REQUIRED ACTION: Go through the records and report each line in which the word "occlusion" occurs.

(Saved entries)
------------------------------------------------
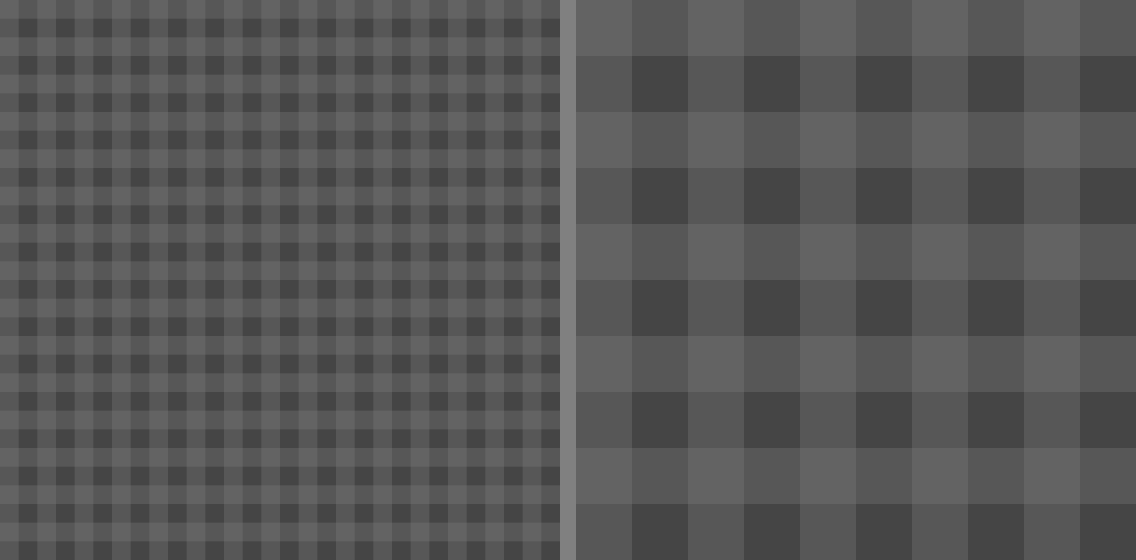
Left, the full canvas; right, a detail of the centre.
Reproduce this pattern procedurally as a Shadertoy shader.

```glsl
// Grey gingham check: two crossing sets of even stripes that darken where they overlap.

const float REPEATS = 15.0;              // checks across and down
const float STRIPE_WIDTH = 0.5;          // dark stripe share of one repeat
const vec2 STRIPE_CENTER = vec2(0.75, 0.25); // stripe middle within a repeat
const vec3 LIGHT_GREY = vec3(0.388);     // no stripe
const vec3 MID_GREY = vec3(0.342);       // one stripe
const vec3 DARK_GREY = vec3(0.272);      // both stripes crossing

// Coverage of the vertical (x) and horizontal (y) stripes, one pixel soft.
vec2 stripeCoverage(vec2 cell, vec2 pixel) {
    vec2 fromCenter = abs(fract(cell - STRIPE_CENTER + 0.5) - 0.5);
    return clamp((0.5 * STRIPE_WIDTH - fromCenter) / pixel + 0.5, 0.0, 1.0);
}

void mainImage(out vec4 fragColor, in vec2 fragCoord) {
    vec2 cell = fragCoord / iResolution.xy * REPEATS;
    vec2 stripe = stripeCoverage(cell, REPEATS / iResolution.xy);

    // Blend the four combinations of crossing stripes.
    vec3 openRow = mix(LIGHT_GREY, MID_GREY, stripe.x);
    vec3 stripedRow = mix(MID_GREY, DARK_GREY, stripe.x);
    fragColor = vec4(mix(openRow, stripedRow, stripe.y), 1.0);
}
```
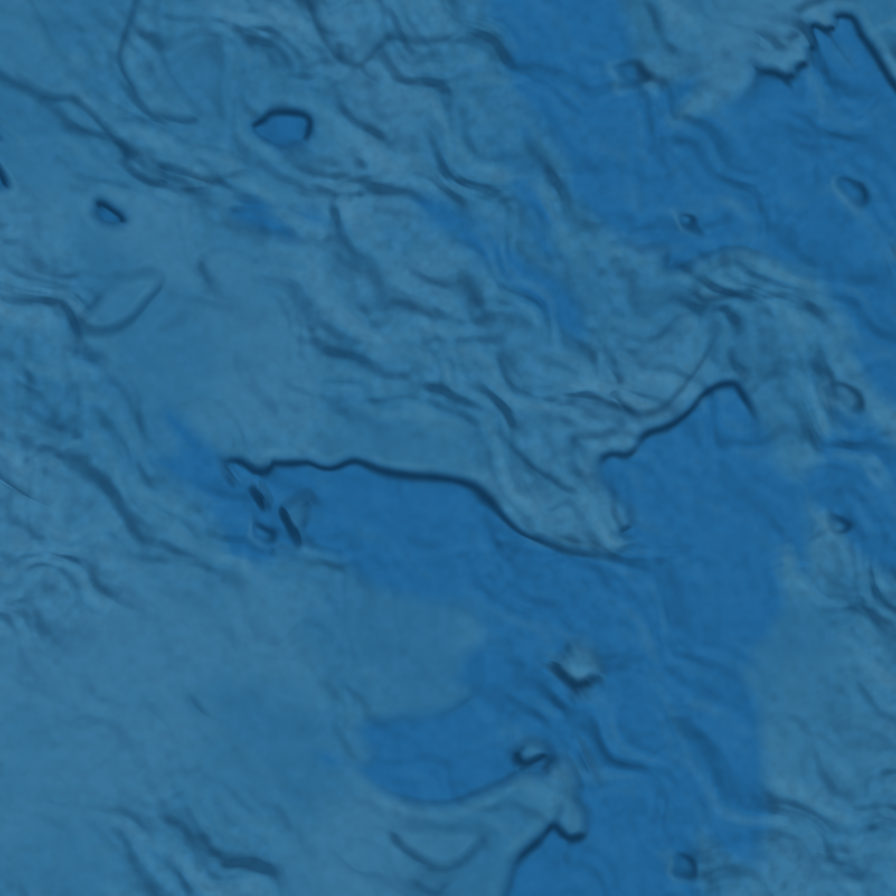
This texture is drawn by a Shadertoy shader. Its source:

```glsl
// Weathered blue plaster: flaking dusty layers over a deeper blue coat.
// Contours of a warped, slanted noise field give the flake edges with their
// shadows and rims; finer noise adds wrinkles, scattered pits and soft grain.

const vec3 DUSTY_BLUE = vec3(0.215, 0.447, 0.600);
const vec3 MID_BLUE   = vec3(0.175, 0.418, 0.580);
const vec3 DEEP_BLUE  = vec3(0.125, 0.388, 0.590);
const vec3 SHADOW     = vec3(0.050, 0.190, 0.310);
const vec3 RIM        = vec3(0.310, 0.520, 0.640);
const vec2 SLANT      = vec2(0.80, -0.60);
const vec2 LIGHT      = vec2(0.55, 0.83);

float hash(vec2 p) {
    vec3 q = fract(vec3(p.xyx) * 0.1031);
    q += dot(q, q.yzx + 33.33);
    return fract((q.x + q.y) * q.z);
}

float noise(vec2 p) {
    vec2 i = floor(p), f = fract(p);
    vec2 u = f * f * f * (f * (f * 6.0 - 15.0) + 10.0);
    float bottom = mix(hash(i), hash(i + vec2(1, 0)), u.x);
    float top = mix(hash(i + vec2(0, 1)), hash(i + vec2(1, 1)), u.x);
    return mix(bottom, top, u.y);
}

float fbm(vec2 p, int octaves) {
    float sum = 0.0, amp = 0.5, total = 0.0;
    for (int i = 0; i < octaves; i++) {
        sum += amp * noise(p);
        total += amp;
        p = mat2(1.6, 1.2, -1.2, 1.6) * p + 7.3;
        amp *= 0.5;
    }
    return sum / total;
}

// Rotate onto the slant and stretch along it.
vec2 slanted(vec2 p, vec2 frequency) {
    return vec2(dot(p, SLANT), dot(p, vec2(-SLANT.y, SLANT.x))) * frequency;
}

// Thickness of the flaking layers.
float layers(vec2 p) {
    vec2 warp = vec2(noise(p * 5.0 + 3.1), noise(p * 5.0 + 41.7)) - 0.5;
    return fbm(slanted(p + 0.16 * warp, vec2(2.6, 5.2)) + 11.0, 4);
}

// Small wrinkles on the surface.
float wrinkles(vec2 p) {
    vec2 warp = vec2(noise(p * 17.0), noise(p * 17.0 + 29.0)) - 0.5;
    return fbm(slanted(p + 0.06 * warp, vec2(15.0, 27.0)), 3);
}

// Soft line of given half width at a signed distance.
float softLine(float d, float halfWidth) {
    return exp(-d * d / (halfWidth * halfWidth));
}

// Scattered oval pits: x is the dark hollow, y its lit lip.
vec2 pits(vec2 p, float cells, float chance) {
    vec2 id = floor(p * cells), result = vec2(0.0);
    vec2 wobble = 1.1 * (vec2(noise(p * 48.0), noise(p * 48.0 + 13.0)) - 0.5);
    for (int y = -1; y <= 1; y++)
    for (int x = -1; x <= 1; x++) {
        vec2 c = id + vec2(x, y);
        float present = step(hash(c + 5.7), chance);
        vec2 centre = (c + 0.2 + 0.6 * vec2(hash(c), hash(c + 19.3))) / cells;
        float radius = mix(0.011, 0.022, hash(c + 71.0));
        vec2 d = slanted(p - centre, vec2(0.8, 1.25)) / radius + wobble;
        float r = length(d);
        float lit = dot(d, LIGHT) / max(r, 0.01);
        float hollow = softLine(r - 0.65, 0.4) * (0.6 + 0.4 * lit);
        float lip = softLine(r - 1.2, 0.3) * max(-lit, 0.0);
        result = max(result, present * vec2(hollow, lip));
    }
    return result;
}

void mainImage(out vec4 fragColor, in vec2 fragCoord) {
    vec2 p = fragCoord / iResolution.y;

    // Layer height and its slope
    float e = 0.003;
    float h = layers(p);
    vec2 slope = vec2(layers(p + vec2(e, 0)) - h, layers(p + vec2(0, e)) - h) / e;
    float steep = max(length(slope), 0.9);
    float facing = dot(slope, LIGHT) / steep;

    // Signed distances to the lower and the upper flake edge
    float lower = (h - 0.43) / steep;
    float upper = (h - 0.57) / steep;

    // Base coats with broad mottling
    float mottle = fbm(p * 7.0 + 50.0, 3);
    vec3 color = mix(MID_BLUE, DUSTY_BLUE, smoothstep(0.32, 0.68, mottle));
    color = mix(DEEP_BLUE, color, smoothstep(-0.014, 0.012, lower));
    color = mix(color, DUSTY_BLUE, 0.4 * smoothstep(-0.008, 0.012, upper));

    // Directional relief of wrinkles, stronger in rough areas
    float rough = smoothstep(0.38, 0.65, fbm(p * 4.5 + 80.0, 2));
    rough *= 0.4 + 0.6 * smoothstep(-0.02, 0.01, lower);
    float relief = wrinkles(p + 0.005 * LIGHT) - wrinkles(p - 0.005 * LIGHT);
    relief *= 0.22 + 0.85 * rough;
    color = mix(color, SHADOW, clamp(relief * 1.8, 0.0, 0.5));
    color = mix(color, RIM, clamp(-relief * 1.5, 0.0, 0.4));

    // Broken shadows and rims along the edges
    float broken = smoothstep(0.38, 0.62, noise(p * 6.5 + 23.0));
    float occlusion = broken * mix(0.3, 1.0, smoothstep(-0.5, 0.5, facing));
    float width = mix(0.004, 0.0075, noise(p * 22.0));
    float shade = 0.85 * occlusion * softLine(lower + 0.004, width);
    shade = max(shade, 0.4 * occlusion * softLine(upper + 0.004, width));
    float rim = softLine(lower - 0.010, 0.006) + 0.6 * softLine(upper - 0.009, 0.006);
    vec2 pit = pits(p, 6.0, 0.22);
    color = mix(color, RIM, 0.28 * rim * broken * noise(p * 30.0) + 0.35 * pit.y);
    color = mix(color, SHADOW, max(shade, 0.7 * pit.x));

    // Soft grain
    float grain = fbm(p * 95.0, 2) - 0.5;
    color *= 1.0 + grain * (0.07 + 0.08 * rough);
    fragColor = vec4(color, 1.0);
}
```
------------------------------------------------
OUTPUT BELOW:
    float occlusion = broken * mix(0.3, 1.0, smoothstep(-0.5, 0.5, facing));
    float shade = 0.85 * occlusion * softLine(lower + 0.004, width);
    shade = max(shade, 0.4 * occlusion * softLine(upper + 0.004, width));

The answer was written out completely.